The study also noted more Malaysians are considering a property in the outskirts of the city due to factors such as cheaper prices, larger homes, as well as a peaceful and greener environment.
In regard to remote working, one in three Malaysians said they would continue to do so post-pandemic. As such, 79% of respondents believed additional rooms would be vital when developing new properties.
And with the pandemic accelerating the adoption of digitalisation, two out of every three Malaysians said they would be comfortable going online to view and shortlist properties.
Only 10% of Malaysians surveyed were comfortable with purchase functions and processes being made online.
Challenges in home ownership
According to the study, government initiatives such as the Home Ownership Campaign (HOC) and loan moratorium benefited prospective homebuyers and current homeowners.
The Real Estate and Housing Developers Association (Rehda) had previously said the HOC contributed to 73,503 residential sales worth RM47.38 billion, after discounts, between June 2020 and September 2021.
As for the loan moratorium, 46% felt it helped with the cost of living, and 26% acknowledged it helped rebuild savings.
However, only 12% were satisfied that the government was doing enough to ensure housing affordability.
Of those surveyed, 47% cited unstable jobs or salaries as the primary hurdle to owning a home.
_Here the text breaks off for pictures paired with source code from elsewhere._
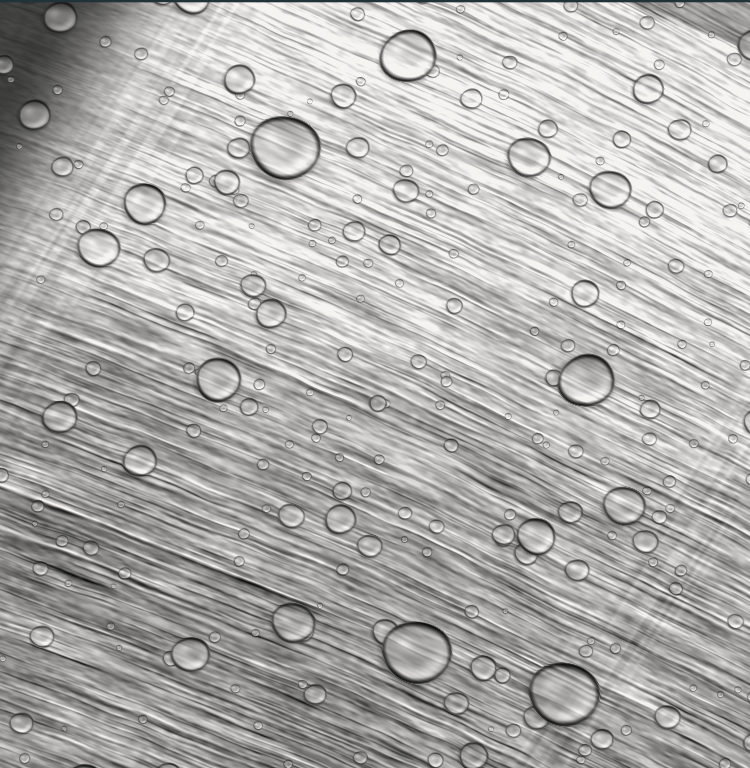
A WebGL 1 fragment shader for this texture:

```glsl
precision highp float;
// Water drops of many sizes resting on a grey, finely grooved leaf.
uniform vec2 u_resolution;

float hash(vec2 p) {
  vec3 q = fract(p.xyx * vec3(0.1031, 0.1030, 0.0973));
  q += dot(q, q.yzx + 33.33);
  return fract((q.x + q.y) * q.z);
}

float noise(vec2 p) {
  vec2 cell = floor(p), f = fract(p);
  f = f * f * (3.0 - 2.0 * f);
  return mix(mix(hash(cell), hash(cell + vec2(1.0, 0.0)), f.x),
             mix(hash(cell + vec2(0.0, 1.0)), hash(cell + 1.0), f.x), f.y);
}

// One groove: smooth variation along its length, shifted at random per row.
float groove(float along, float row) {
  along += 17.0 * hash(vec2(row, 5.3));
  float f = fract(along);
  return mix(hash(vec2(floor(along), row)), hash(vec2(floor(along) + 1.0, row)),
             f * f * (3.0 - 2.0 * f));
}

// Long streaks, centred on zero.
float streaks(float along, float across) {
  float row = floor(across), f = fract(across);
  return mix(groove(along, row), groove(along, row + 1.0), f * f * (3.0 - 2.0 * f)) - 0.5;
}

// Broken thin creases: a dark line with a lit lip above it.
float creases(float along, float across) {
  float row = floor(across);
  float depth = smoothstep(0.35, 0.9, groove(along, row));
  float d = fract(across) - 0.22 - 0.3 * groove(along * 0.8, row + 300.0);
  return depth * (0.65 * exp(-pow((d - 0.27) / 0.13, 2.0)) - exp(-pow(d / 0.13, 2.0)));
}

float leaf(vec2 p) {
  // Curved groove coordinates with a slight fibrous wobble
  float across = p.y + 0.36 * p.x + 0.09 * p.x * p.x + 3.0
               + 0.008 * noise(p * 4.0) + 0.003 * noise(p * 22.0);
  float along = p.x - 0.42 * p.y + 3.0;

  // Broad light, dim at the lower left, with soft bands
  float tone = 0.53 + 0.32 * smoothstep(0.0, 1.0, p.y + 0.35 * (p.x - 0.4));
  tone += 0.1 * streaks(along * 1.5, across * 9.0);

  // Fine grooves and sharp creases
  float relief = 0.08 * streaks(along * 4.0, across * 38.0)
               + 0.26 * streaks(along * 7.0, across * 95.0)
               + 0.40 * streaks(along * 13.0, across * 180.0)
               + 0.42 * streaks(along * 26.0, across * 290.0);
  float lines = 0.21 * creases(along * 5.0, across * 52.0)
              + 0.21 * creases(along * 7.0, across * 79.0 + 30.0)
              + 0.17 * creases(along * 10.0, across * 118.0 + 70.0);
  float fold = dot(p - vec2(0.0, 0.55), vec2(0.85, -0.53));
  float grooved = mix(0.35, 1.0, smoothstep(-0.08, 0.12, fold));
  tone += grooved * (0.62 * relief + lines + 0.045);

  // Faint cross veins beside the fold and at the lower right
  float veinBand = exp(-pow(fold / 0.07, 2.0)) + exp(-pow((fold - 0.89) / 0.06, 2.0));
  tone += 0.14 * veinBand * streaks(dot(p, vec2(0.53, 0.85)) * 6.0 + 2.0, fold * 190.0 + 60.0);

  // Short grit along the grooves
  tone += 0.15 * (noise(vec2(along * 95.0, across * 310.0)) - 0.5);

  // Shaded corner behind the fold, and the far edge at the upper right
  tone *= mix(0.3, 1.0, smoothstep(-0.17, -0.01, fold));
  float edge = p.y - 1.0 + 0.4 * (p.x - 0.8);
  tone *= 1.0 - 0.35 * smoothstep(0.0, 0.012, edge);
  return tone + 0.12 * exp(-pow((edge + 0.005) / 0.005, 2.0));
}

void main() {
  vec2 p = gl_FragCoord.xy / u_resolution.y;
  vec2 lens = p;
  float glass = 0.0, glow = 0.0, dim = 1.0, size = 0.028;

  // Drops: one rotated grid per size, small to large
  for (int i = 0; i < 5; i++) {
    float layer = float(i);
    float turn = 0.45 + 0.8 * layer;
    mat2 spin = mat2(cos(turn), -sin(turn), sin(turn), cos(turn));
    vec2 grid = spin * p / size + 20.0;
    vec2 cell = floor(grid);
    vec2 seed = cell + 71.0 * layer;
    vec2 middle = cell + 0.3 + 0.4 * vec2(hash(seed + 3.1), hash(seed + 8.7));
    vec2 offset = (grid - middle) * spin * size;
    vec2 centre = p - offset;
    float pick = hash(seed + 15.2);
    float radius = size * mix(0.11, 0.22, pick);

    // Large drops gather along the falling diagonal
    float stray = smoothstep(0.18, 0.42, abs(dot(centre, vec2(0.68, 0.73)) - 0.71));
    float chance = (0.05 + 0.12 * layer) * (1.25 - 0.23 * layer * stray);
    float present = step(hash(seed + 27.9), chance);

    // Slightly flattened, uneven outline
    vec2 q = offset / radius * vec2(0.98, 1.05);
    float angle = atan(q.y, q.x + 0.00001);
    float dist = length(q) * (1.0 + 0.03 * sin(2.0 * angle + 6.0 * pick)
                                  + 0.02 * cos(3.0 * angle + 9.0 * pick));
    float blur = 1.0 / (512.0 * radius);
    float mask = present * (1.0 - smoothstep(1.0 - blur, 1.0 + blur, dist));
    vec2 outward = q / max(length(q), 0.001);

    // Dark rim, bright lower crescent, shaded top and a small highlight
    float side = abs(dot(outward, vec2(0.45, 0.89)));
    float rim = smoothstep(0.88 - 0.11 * side, 0.98, dist) * (0.45 + 0.45 * side);
    rim *= 0.55 + 0.11 * layer;
    float crescent = smoothstep(0.3, 0.72, dist) * (1.0 - smoothstep(0.72, 0.95, dist))
                   * max(dot(outward, vec2(0.4, -0.92)), 0.0);
    float spark = exp(-10.0 * dot(q - vec2(-0.35, 0.3), q - vec2(-0.35, 0.3)));
    float light = 0.2 * crescent + 0.12 * spark - 0.2 * smoothstep(0.25, 0.95, q.y);
    float shadow = present * 0.25 * (1.0 - smoothstep(0.9, 1.2, length(q + vec2(0.06, 0.08))));

    lens = mix(lens, centre + 0.75 * offset, mask);
    glass = mix(glass, 1.0, mask);
    glow = mix(glow, light, mask);
    dim = mix(dim * (1.0 - shadow), 1.0 - rim, mask);
    size *= 1.65;
  }

  float tone = mix(leaf(lens), 0.74, 0.4 * glass) + glow;
  tone = clamp(tone * dim, 0.07, 0.96);
  vec3 color = tone * vec3(1.0, 0.995, 0.985);
  color = mix(color, vec3(0.13, 0.2, 0.22), smoothstep(0.996, 0.998, p.y));
  gl_FragColor = vec4(color, 1.0);
}
```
Some 41% said they struggled to afford the down payment, while 37% were unfamiliar with the paperwork required.
More than half of those surveyed hoped the government would extend the maximum home-loan tenure from 35 to 40 years.
“As Malaysians are just starting to get back on their feet and slowly rebuilding buyer confidence, more incentives are needed to help spur the property market,” Shylendra added.
This article was written by Vigneswar Rajasurian of PropertyAdvisor.my, Malaysia’s most comprehensive source of property data, property analytics and insights.